# [To do]
If a line of the data contains the word "keyword", it is counted; report how many such lines there are and nothing else.

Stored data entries
══════════════════════════════
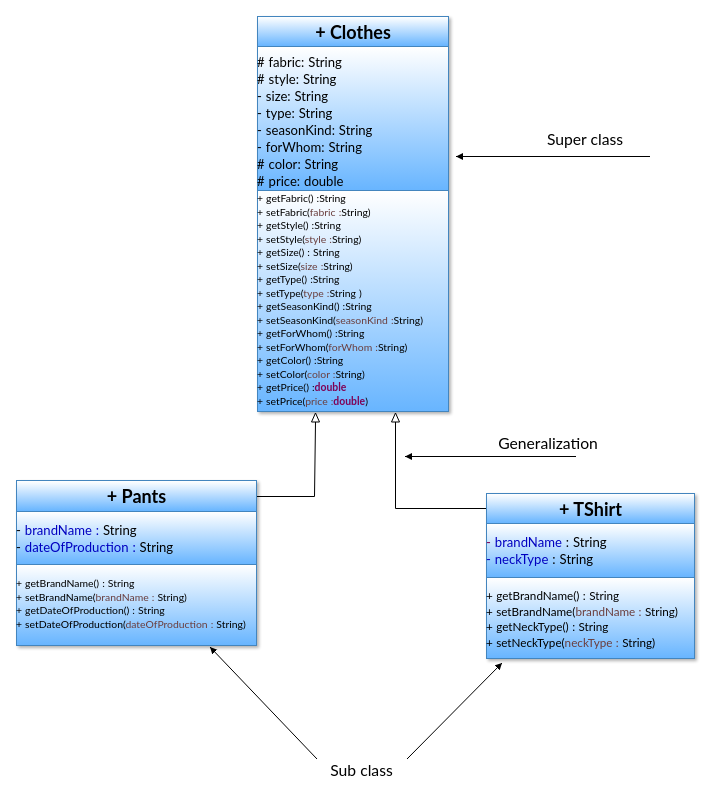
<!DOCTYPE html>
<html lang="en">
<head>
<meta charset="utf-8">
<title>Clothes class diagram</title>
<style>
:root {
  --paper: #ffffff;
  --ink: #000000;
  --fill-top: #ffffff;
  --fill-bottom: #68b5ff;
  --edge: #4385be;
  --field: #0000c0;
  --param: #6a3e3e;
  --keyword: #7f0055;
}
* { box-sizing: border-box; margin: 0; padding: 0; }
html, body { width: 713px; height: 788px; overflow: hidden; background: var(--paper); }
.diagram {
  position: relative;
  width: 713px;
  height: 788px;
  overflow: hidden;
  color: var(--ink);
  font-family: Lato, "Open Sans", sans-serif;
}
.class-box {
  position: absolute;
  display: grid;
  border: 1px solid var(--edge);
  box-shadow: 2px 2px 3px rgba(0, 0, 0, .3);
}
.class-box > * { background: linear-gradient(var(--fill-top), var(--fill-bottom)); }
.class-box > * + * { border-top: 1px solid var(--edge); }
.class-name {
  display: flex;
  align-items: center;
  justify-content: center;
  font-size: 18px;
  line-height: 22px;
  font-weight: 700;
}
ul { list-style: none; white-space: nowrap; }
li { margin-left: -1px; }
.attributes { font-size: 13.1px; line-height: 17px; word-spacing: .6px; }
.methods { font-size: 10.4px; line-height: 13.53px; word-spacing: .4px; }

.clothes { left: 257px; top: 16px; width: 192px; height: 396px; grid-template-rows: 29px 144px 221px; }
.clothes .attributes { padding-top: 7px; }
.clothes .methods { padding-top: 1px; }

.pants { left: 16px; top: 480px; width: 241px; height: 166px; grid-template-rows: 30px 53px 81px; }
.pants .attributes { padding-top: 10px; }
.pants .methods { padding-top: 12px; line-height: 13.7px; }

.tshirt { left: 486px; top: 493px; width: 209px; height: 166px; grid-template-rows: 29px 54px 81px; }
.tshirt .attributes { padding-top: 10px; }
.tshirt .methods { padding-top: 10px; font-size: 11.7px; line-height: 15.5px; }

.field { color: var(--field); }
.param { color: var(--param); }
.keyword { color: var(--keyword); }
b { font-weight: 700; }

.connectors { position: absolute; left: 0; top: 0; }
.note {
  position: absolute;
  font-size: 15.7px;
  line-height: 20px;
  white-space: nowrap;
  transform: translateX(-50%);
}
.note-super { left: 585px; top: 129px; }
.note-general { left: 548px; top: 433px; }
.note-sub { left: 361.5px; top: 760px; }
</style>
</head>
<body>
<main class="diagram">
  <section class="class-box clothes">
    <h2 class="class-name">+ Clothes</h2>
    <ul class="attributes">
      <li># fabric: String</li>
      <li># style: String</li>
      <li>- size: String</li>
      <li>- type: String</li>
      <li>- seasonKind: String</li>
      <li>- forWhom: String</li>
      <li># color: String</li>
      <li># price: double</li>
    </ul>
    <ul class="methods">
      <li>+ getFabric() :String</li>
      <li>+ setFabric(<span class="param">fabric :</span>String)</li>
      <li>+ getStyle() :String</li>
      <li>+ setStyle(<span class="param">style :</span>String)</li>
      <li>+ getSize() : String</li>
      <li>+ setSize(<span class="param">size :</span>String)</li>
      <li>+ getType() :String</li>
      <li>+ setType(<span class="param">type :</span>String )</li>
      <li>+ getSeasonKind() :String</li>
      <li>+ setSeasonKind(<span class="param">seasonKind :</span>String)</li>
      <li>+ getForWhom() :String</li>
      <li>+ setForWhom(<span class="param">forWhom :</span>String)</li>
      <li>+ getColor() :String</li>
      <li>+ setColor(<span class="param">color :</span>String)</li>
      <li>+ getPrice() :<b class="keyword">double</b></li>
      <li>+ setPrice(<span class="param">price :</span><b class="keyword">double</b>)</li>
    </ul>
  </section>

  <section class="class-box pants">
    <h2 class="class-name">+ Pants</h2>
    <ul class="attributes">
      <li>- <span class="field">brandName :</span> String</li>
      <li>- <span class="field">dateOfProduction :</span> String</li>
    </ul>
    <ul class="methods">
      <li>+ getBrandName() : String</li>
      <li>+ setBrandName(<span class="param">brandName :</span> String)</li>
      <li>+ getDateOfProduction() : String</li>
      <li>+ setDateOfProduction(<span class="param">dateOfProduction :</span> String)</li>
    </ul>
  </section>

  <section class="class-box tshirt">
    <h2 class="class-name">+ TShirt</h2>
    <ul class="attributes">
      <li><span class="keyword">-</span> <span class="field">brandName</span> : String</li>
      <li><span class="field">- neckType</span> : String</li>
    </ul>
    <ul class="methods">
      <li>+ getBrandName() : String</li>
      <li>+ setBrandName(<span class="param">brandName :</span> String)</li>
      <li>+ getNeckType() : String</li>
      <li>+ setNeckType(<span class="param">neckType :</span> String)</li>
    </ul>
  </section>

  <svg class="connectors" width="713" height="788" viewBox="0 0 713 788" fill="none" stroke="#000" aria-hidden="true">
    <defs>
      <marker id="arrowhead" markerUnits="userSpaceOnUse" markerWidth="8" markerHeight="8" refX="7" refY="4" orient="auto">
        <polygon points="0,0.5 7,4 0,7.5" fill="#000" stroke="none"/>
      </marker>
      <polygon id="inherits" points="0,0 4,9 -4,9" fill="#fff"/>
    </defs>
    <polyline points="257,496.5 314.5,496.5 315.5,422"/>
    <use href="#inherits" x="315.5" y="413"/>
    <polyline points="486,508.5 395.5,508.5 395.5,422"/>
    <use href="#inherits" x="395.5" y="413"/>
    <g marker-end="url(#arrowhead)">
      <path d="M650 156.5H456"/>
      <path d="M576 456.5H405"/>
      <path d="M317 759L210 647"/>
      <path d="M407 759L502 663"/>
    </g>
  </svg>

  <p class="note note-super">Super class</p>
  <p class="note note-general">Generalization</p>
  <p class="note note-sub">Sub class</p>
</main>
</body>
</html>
══════════════════════════════
# [Task output]
5